WORK TO COMPLETE:
The answer must be a single number: how many lines of the records below contain "radialGradient".
___ DATASET RECORDS
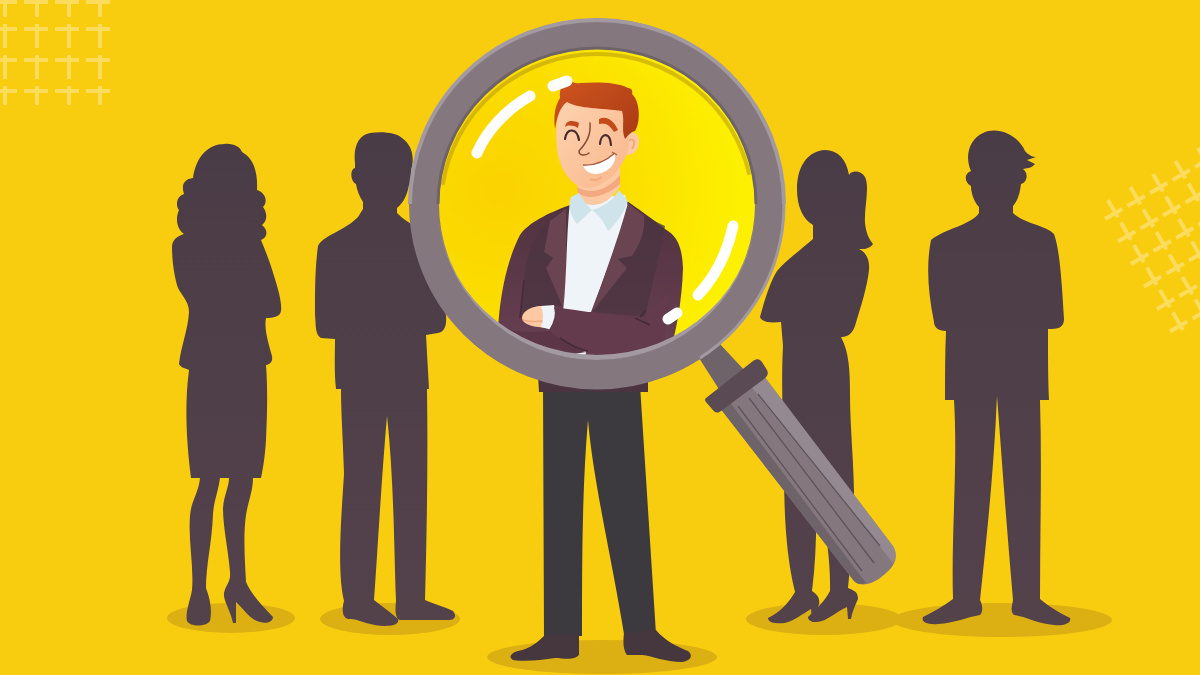
<!DOCTYPE html>
<html lang="en">
<head>
<meta charset="utf-8">
<title>Choosing the right candidate</title>
<style>
:root {
  --yellow: #f9cd0f;
  --shadow: #dcb012;
  --grid: #fbdc5c;
  --silhouette: #4e3f49;
  --frame: #85777e;
  --frame-light: #a39aa1;
  --frame-dark: #6f636a;
  --collar: #5a4a53;
  --trousers: #3c3a3f;
  --shoe: #46373e;
  --lapel: #6a4450;
  --jacket-dark: #4b3440;
  --shirt: #eef4f7;
  --shirt-shade: #cfe3ea;
  --skin: #fcc9a2;
  --skin-shade: #f3a97f;
  --hair: #c44a1c;
  --hair-dark: #a83a15;
  --line: #4a2a2c;
}
html, body { margin: 0; height: 100%; overflow: hidden; background: var(--yellow); }
.scene { display: block; width: 1200px; height: 675px; }
.grid { fill: none; stroke: var(--grid); stroke-width: 4; stroke-dasharray: 24 7; }
.shadows { fill: var(--shadow); }
.silhouette { fill: url(#silhouetteTone); }
.stroke { fill: none; stroke: var(--line); stroke-width: 2.2; stroke-linecap: round; stroke-linejoin: round; }
.glint { fill: none; stroke: #fff; stroke-linecap: round; stroke-width: 11; }
</style>
</head>
<body>
<svg class="scene" viewBox="0 0 1200 675" role="img" aria-label="A magnifying glass picks out one smiling man from a row of silhouetted candidates">
  <defs>
    <linearGradient id="silhouetteTone" x1="0" y1="0" x2="0" y2="1">
      <stop offset="0" stop-color="#4a3c46"/>
      <stop offset="1" stop-color="#54424b"/>
    </linearGradient>
    <radialGradient id="lensGlow" gradientUnits="userSpaceOnUse" cx="500" cy="190" r="240">
      <stop offset="0" stop-color="#fbd300"/>
      <stop offset=".45" stop-color="#fbdc00"/>
      <stop offset="1" stop-color="#fdf000"/>
    </radialGradient>
    <linearGradient id="jacketTone" x1="0" y1="0" x2="0" y2="1">
      <stop offset="0" stop-color="#50323f"/>
      <stop offset="1" stop-color="#6b4153"/>
    </linearGradient>
    <linearGradient id="faceTone" x1="0" y1="0" x2="1" y2="1">
      <stop offset="0" stop-color="#fdd3b0"/>
      <stop offset="1" stop-color="#f9b78c"/>
    </linearGradient>
    <linearGradient id="hairTone" x1="0" y1="0" x2="1" y2="1">
      <stop offset="0" stop-color="#d2561f"/>
      <stop offset="1" stop-color="#a83a15"/>
    </linearGradient>
    <clipPath id="lensClip"><ellipse cx="597" cy="204" rx="160" ry="157"/></clipPath>
  </defs>

  <rect width="1200" height="675" fill="var(--yellow)"/>

  <g class="grid">
    <path id="gridLines" d="M5 -7V105M37 -7V105M69 -7V105M100 -7V105M-7 2H114M-7 29H114M-7 60H114M-7 91H114"/>
    <path transform="translate(1101 212) rotate(-30)" d="M12 -7V145M38 -7V145M64 -7V145M90 -7V145M116 -7V145M0 8H150M0 34H150M0 60H150M0 86H150M0 112H150M0 138H150" stroke-dasharray="20 6"/>
  </g>

  <g class="shadows">
    <ellipse cx="231" cy="618" rx="64" ry="15"/>
    <ellipse cx="390" cy="619" rx="70" ry="16"/>
    <ellipse cx="602" cy="657" rx="115" ry="17"/>
    <ellipse cx="824" cy="619" rx="78" ry="16"/>
    <ellipse cx="1002" cy="620" rx="110" ry="17"/>
  </g>

  <g id="woman-curly-hair" class="silhouette">
    <path d="M193 178C196 156 209 144 224 144C234 143 240 147 242 152C253 158 258 171 257 190C266 193 268 202 263 207C268 214 267 221 262 225C269 231 267 238 261 240C266 252 271 265 274 276C279 291 282 304 281 311C280 317 273 318 266 318C264 328 268 342 272 356C273 362 270 364 266 365C268 392 267 416 266 440C265 456 263 469 261 478H253C253 491 248 502 246 515C243 536 245 562 246 582C252 595 259 602 273 617C273 622 266 624 260 622C250 620 244 609 236 602L236 623H233C230 609 223 601 224 593C226 584 231 582 230 572C228 548 223 528 223 508C224 495 229 487 229 478H220C218 493 214 500 213 514C212 542 206 565 206 588C211 601 212 612 210 621C206 627 190 627 187 621C185 613 190 601 192 590C194 566 188 541 190 516C191 501 199 492 200 478H191C187 446 184 408 189 370C185 368 181 368 179 364C181 346 188 330 189 312C189 302 183 297 178 288C174 276 172 260 172 247C172 239 178 236 184 234C177 229 175 219 179 210C175 205 177 196 184 194C181 185 184 179 193 178Z"/>
  </g>

  <g id="man-short-hair" class="silhouette">
    <path d="M355 163C353 146 359 135 370 133C383 131 397 133 402 138C412 145 415 157 411 171C416 174 415 183 409 185C407 196 403 203 397 208V213C403 219 409 223 417 227C432 242 440 285 446 315C447 326 444 332 438 333L426 335L429 389H427C428 455 427 528 425 600C434 604 443 606 453 611C457 616 455 620 448 620H400C395 618 395 610 396 601C394 550 394 480 387 416C381 485 378 545 374 600C382 606 391 613 398 619C400 625 391 626 385 626C370 626 361 620 351 619C343 620 341 612 344 601C337 572 341 520 344 474C343 440 341 413 341 389H336C334 371 335 354 335 339L321 338C315 335 316 325 315 315C315 289 315 268 318 246C322 236 346 230 358 217L363 209V202C359 196 357 190 356 184C350 181 350 169 355 168Z"/>
  </g>

  <g id="woman-ponytail" class="silhouette">
    <path d="M797 189C797 166 808 151 825 150C838 150 846 159 849 175C851 170 861 170 865 177C870 187 864 208 865 223C866 233 869 239 873 244C869 250 861 249 859 249C866 252 870 260 869 270C867 288 861 306 855 326C852 335 846 337 841 337C849 352 850 370 850 394C850 431 855 472 854 512C853 542 850 568 848 588C855 591 858 592 858 599C855 606 852 612 851 619H848L847 607C837 611 831 618 822 621C815 623 808 622 808 617C817 608 825 601 830 591C831 552 822 511 815 467C817 510 817 552 812 591C820 596 821 602 817 609L815 622H812L811 609C802 614 796 620 785 623C777 624 768 623 768 618C781 612 789 602 795 592C786 556 784 512 784 471C783 428 781 383 783 346L781 322C773 323 762 323 760 317C764 302 770 282 777 271C786 260 802 249 813 239V225C803 219 797 207 797 189Z"/>
  </g>

  <g id="man-tousled-hair" class="silhouette">
    <path d="M971 171C964 155 970 139 983 133C998 126 1018 135 1025 151C1029 156 1034 157 1036 157L1027 160L1035 164C1031 169 1026 168 1023 169C1029 173 1027 183 1021 184C1020 194 1017 202 1013 206V213C1024 224 1045 225 1054 234C1060 250 1062 286 1064 319C1064 328 1058 329 1048 329C1048 353 1048 378 1049 400H1040C1042 466 1040 532 1040 599C1048 606 1060 613 1070 618C1072 624 1062 626 1054 625C1038 624 1024 616 1014 615C1010 611 1012 606 1013 600C1007 532 1002 462 997 396C994 468 987 535 980 600C983 606 983 612 980 615C968 617 954 623 938 624C927 625 921 622 923 617C933 612 944 606 953 599C951 532 958 466 954 400H945C945 377 945 353 946 331C938 331 934 327 934 322C928 292 926 265 931 240C944 229 971 225 979 213V207C974 202 971 193 971 186C965 183 963 174 971 171Z"/>
  </g>

  <g id="chosen-man-legs">
    <path d="M543 385H640L656 634H624C612 560 593 480 588 420C582 490 582 562 582 636H544Z" fill="var(--trousers)"/>
    <path d="M538 375H648V392H591L590 384L584 392H539Z" fill="var(--jacket-dark)"/>
    <path d="M545 635H579V655C574 661 563 658 555 658C541 660 526 662 513 660C508 657 511 653 518 651C530 649 539 641 545 635Z" fill="var(--shoe)"/>
    <path d="M624 633L656 630C665 641 678 647 688 651C694 656 690 661 682 662C665 662 653 656 642 655H627C623 650 623 641 624 633Z" fill="var(--shoe)"/>
  </g>

  <g id="magnifier-handle">
    <path d="M699 358L719 343L746 372L722 394Z" fill="var(--frame-dark)"/>
    <path d="M720 408L764 376L893 546C899 556 895 566 885 574C874 584 861 588 854 581Z" fill="var(--frame)"/>
    <path d="M751 386L764 376L893 546C897 552 896 558 893 563Z" fill="var(--frame-light)" opacity=".55"/>
    <path d="M720 408L729 401L866 583C861 585 857 584 854 581Z" fill="var(--frame-dark)"/>
    <path d="M738 406L862 571M749 398L874 563M758 394L880 546" fill="none" stroke="#5f535a" stroke-width="1.3"/>
    <path d="M706 398L753 361C757 358 760 359 762 362L767 370C769 374 767 377 764 379L721 411C717 414 714 412 712 409L706 402Q704 400 706 398Z" fill="var(--collar)"/>
  </g>

  <g id="lens" clip-path="url(#lensClip)">
    <rect x="430" y="40" width="334" height="330" fill="url(#lensGlow)"/>

    <g id="chosen-man-body">
      <path d="M570 205C548 213 528 223 520 235C508 258 500 292 498 330L520 370H664C674 345 682 305 683 268C682 246 677 236 665 229C650 217 637 208 627 201Z" fill="url(#jacketTone)"/>
      <path d="M566 209L550 221L544 252L553 258L546 268L566 314Z" fill="var(--lapel)"/>
      <path d="M550 219C536 233 526 252 524 280L521 318L540 306H562L546 268L553 258L544 252Z" fill="var(--jacket-dark)" opacity=".75"/>
      <path d="M570 200L625 195L628 206C617 245 604 278 591 312H563C567 275 566 240 570 200Z" fill="var(--shirt)"/>
      <path d="M628 203L644 216C646 230 640 244 632 256L618 259L627 268L592 312C604 276 618 240 628 203Z" fill="var(--lapel)"/>
      <path d="M644 216L665 226C660 254 652 285 645 317L592 312L627 268L618 259L632 256C640 244 646 230 644 216Z" fill="var(--jacket-dark)" opacity=".75"/>
      <path d="M561 355L586 351L585 362H561Z" fill="var(--shirt)"/>
      <path d="M523 321C519 314 529 307 539 306L552 306L550 328C540 328 527 326 523 321Z" fill="var(--skin)"/>
      <path d="M523 320C533 323 538 321 543 321" fill="none" stroke="var(--skin-shade)" stroke-width="1.5"/>
      <path d="M541 306L554 305Q558 317 552 330L541 327Q545 316 541 306Z" fill="var(--shirt)"/>
      <path d="M554 307C580 311 616 316 645 317L668 293L664 346C635 356 610 356 587 352C571 346 557 336 549 330Q557 318 554 307Z" fill="#643b4d"/>
      <path d="M498 327C509 330 522 334 550 331C563 341 574 349 586 352L550 358L504 345Z" fill="#5c3646"/>
      <path d="M635 318L650 325M640 317L646 310M560 338C570 345 580 350 588 351M524 280L520 318" fill="none" stroke="#46293a" stroke-width="1.7"/>
    </g>

    <g id="chosen-man-head">
      <path d="M576 174L579 198C586 208 602 207 612 196L620 187V155Z" fill="var(--skin)"/>
      <path d="M577 187C591 196 609 189 620 175V184C609 194 590 202 578 193Z" fill="var(--skin-shade)"/>
      <path d="M571 197L579 193C584 202 589 207 592 210L577 224C571 217 568 207 571 197Z" fill="var(--shirt-shade)"/>
      <path d="M592 210C604 207 614 199 619 190L628 201C624 213 616 224 608 231C604 222 599 215 592 210Z" fill="var(--shirt-shade)"/>
      <path d="M625 135C634 128 642 136 638 147C635 155 628 157 622 153Z" fill="var(--skin)"/>
      <path d="M628 141C634 137 636 142 632 149" fill="none" stroke="var(--skin-shade)" stroke-width="2"/>
      <path d="M566 98C557 108 555 127 557 149C560 172 573 188 588 188C606 186 621 171 628 151C631 130 627 110 614 97Z" fill="url(#faceTone)"/>
      <path d="M560 98C559 89 563 78 570 76C569 81 574 84 580 83C597 82 617 82 628 88C632 88 633 92 632 94C640 101 641 122 635 131C631 132 628 135 625 139C621 130 625 120 622 111C602 108 579 109 567 102C560 107 557 117 555 129C553 115 556 104 560 98Z" fill="url(#hairTone)"/>
      <path d="M565 127C566 120 573 120 579 123L578 128C573 125 568 125 565 127ZM599 119C607 115 614 121 618 130L614 132C610 125 605 122 599 124Z" fill="var(--hair)"/>
      <path class="stroke" d="M565 139C567 127 577 128 579 140M600 144C601 132 610 132 611 145"/>
      <path d="M590 123C591 135 587 142 579 151C579 156 585 156 589 153" fill="none" stroke="#8b4a35" stroke-width="1.5" stroke-linecap="round"/>
      <path d="M583 165C597 166 607 160 615 153C617 164 608 173 596 174C589 174 584 170 583 165Z" fill="#fff"/>
      <path d="M583 165C597 166 607 160 615 153M612 152L617 155" fill="none" stroke="#a75a42" stroke-width="1.3"/>
      <path d="M590 179Q596 182 602 177" fill="none" stroke="var(--skin-shade)" stroke-width="2"/>
    </g>
  </g>

  <g id="magnifier-frame" fill="none">
    <ellipse cx="597" cy="208" rx="156" ry="154" stroke="#b99a10" stroke-opacity=".55" stroke-width="4" stroke-dasharray="430 600" stroke-dashoffset="-510"/>
    <ellipse cx="597" cy="204" rx="173" ry="170.5" stroke="var(--frame)" stroke-width="30"/>
    <path d="M438 204A159 156 0 0 0 756 204A159 151 0 0 1 438 204Z" fill="var(--frame-light)"/>
    <path d="M410 204A187 184 0 0 1 784 204" stroke="var(--frame-light)" stroke-width="4"/>
    <path d="M438 204A159 156 0 0 1 756 204" stroke="var(--frame-dark)" stroke-width="3"/>
    <path d="M784 204A187 184 0 0 1 700 358" stroke="var(--frame-light)" stroke-width="3"/>
  </g>

  <g id="lens-glints">
    <path class="glint" d="M477 153C486 132 505 110 530 96M553 86L567 81"/>
    <path class="glint" d="M733 226C727 254 716 276 698 295"/>
    <path class="glint" d="M668 319L677 313" stroke-width="13"/>
  </g>
</svg>
</body>
</html>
______
ANSWER TO THIS PROBLEM:
2